They came our oldest friends from their farm in Canterbury, to the city for dinner at the end of a long, hot, January nor’ west afternoon. We ate outdoors on a terrace beside a lawn that sloped down to a stream. The meal was salmon with salads, roasted vegetables, wine, berries, meringues. This felt significant, sharing good times again with good people.
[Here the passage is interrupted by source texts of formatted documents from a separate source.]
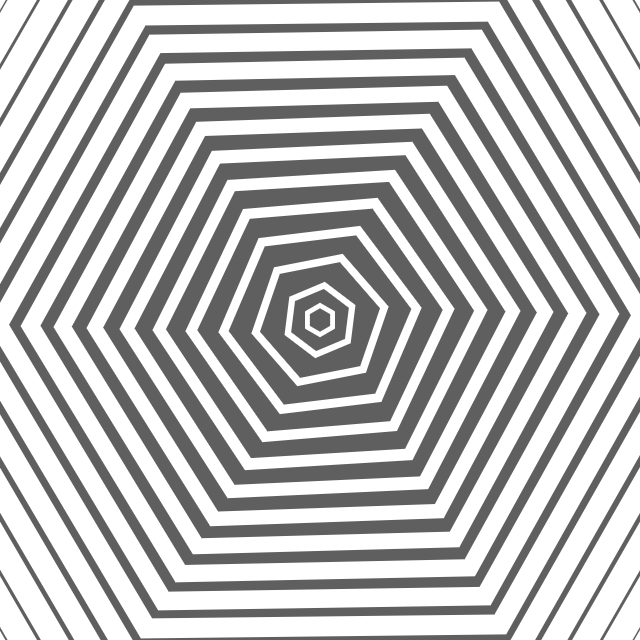
A WebGL 1 fragment shader for this pattern:

```glsl
precision highp float;
// Draws nested white hexagon outlines on grey, twisting and thickening outward.

uniform vec2 u_resolution;

// Apothem of the hexagon through p that has a corner along the unit axis
float hexApothem(vec2 p, vec2 axis) {
  vec2 q = abs(vec2(dot(p, axis), axis.x * p.y - axis.y * p.x));
  return max(q.y, dot(q, vec2(0.866025, 0.5)));
}

void main() {
  float shortSide = min(u_resolution.x, u_resolution.y);
  vec2 p = (gl_FragCoord.xy - 0.5 * u_resolution) / shortSide;
  float pixel = 1.0 / shortSide;

  // Each corner moves outward in equal steps, which untwists the rings
  float white = 0.0;
  for (int i = 0; i < 18; i++) {
    float ring = float(i);
    vec2 corner = vec2(0.0, 0.02266) + ring * vec2(0.05026, -0.0015);
    float radius = length(corner);
    float halfWidth = 0.5 * (0.00755 + 0.00215 * ring);
    float edge = abs(hexApothem(p, corner / radius) - 0.866025 * radius) - halfWidth;
    white = max(white, clamp(0.5 - edge / pixel, 0.0, 1.0));
  }

  vec3 grey = vec3(0.373);
  gl_FragColor = vec4(mix(grey, vec3(1.0), white), 1.0);
}
```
Earlier that afternoon I had noticed that, occasionally, memories of better times in the broken city have begun surfacing. This was reassuring. I had thought the earthquakes had damaged my remembering process irrevocably and that it was no longer possible to remember back to childhood and youth without being overwhelmed by subsequent images of the more recent destruction and horror. Perhaps as the city rebuilds and as optimism about its future slowly grows the pain might lift somewhat.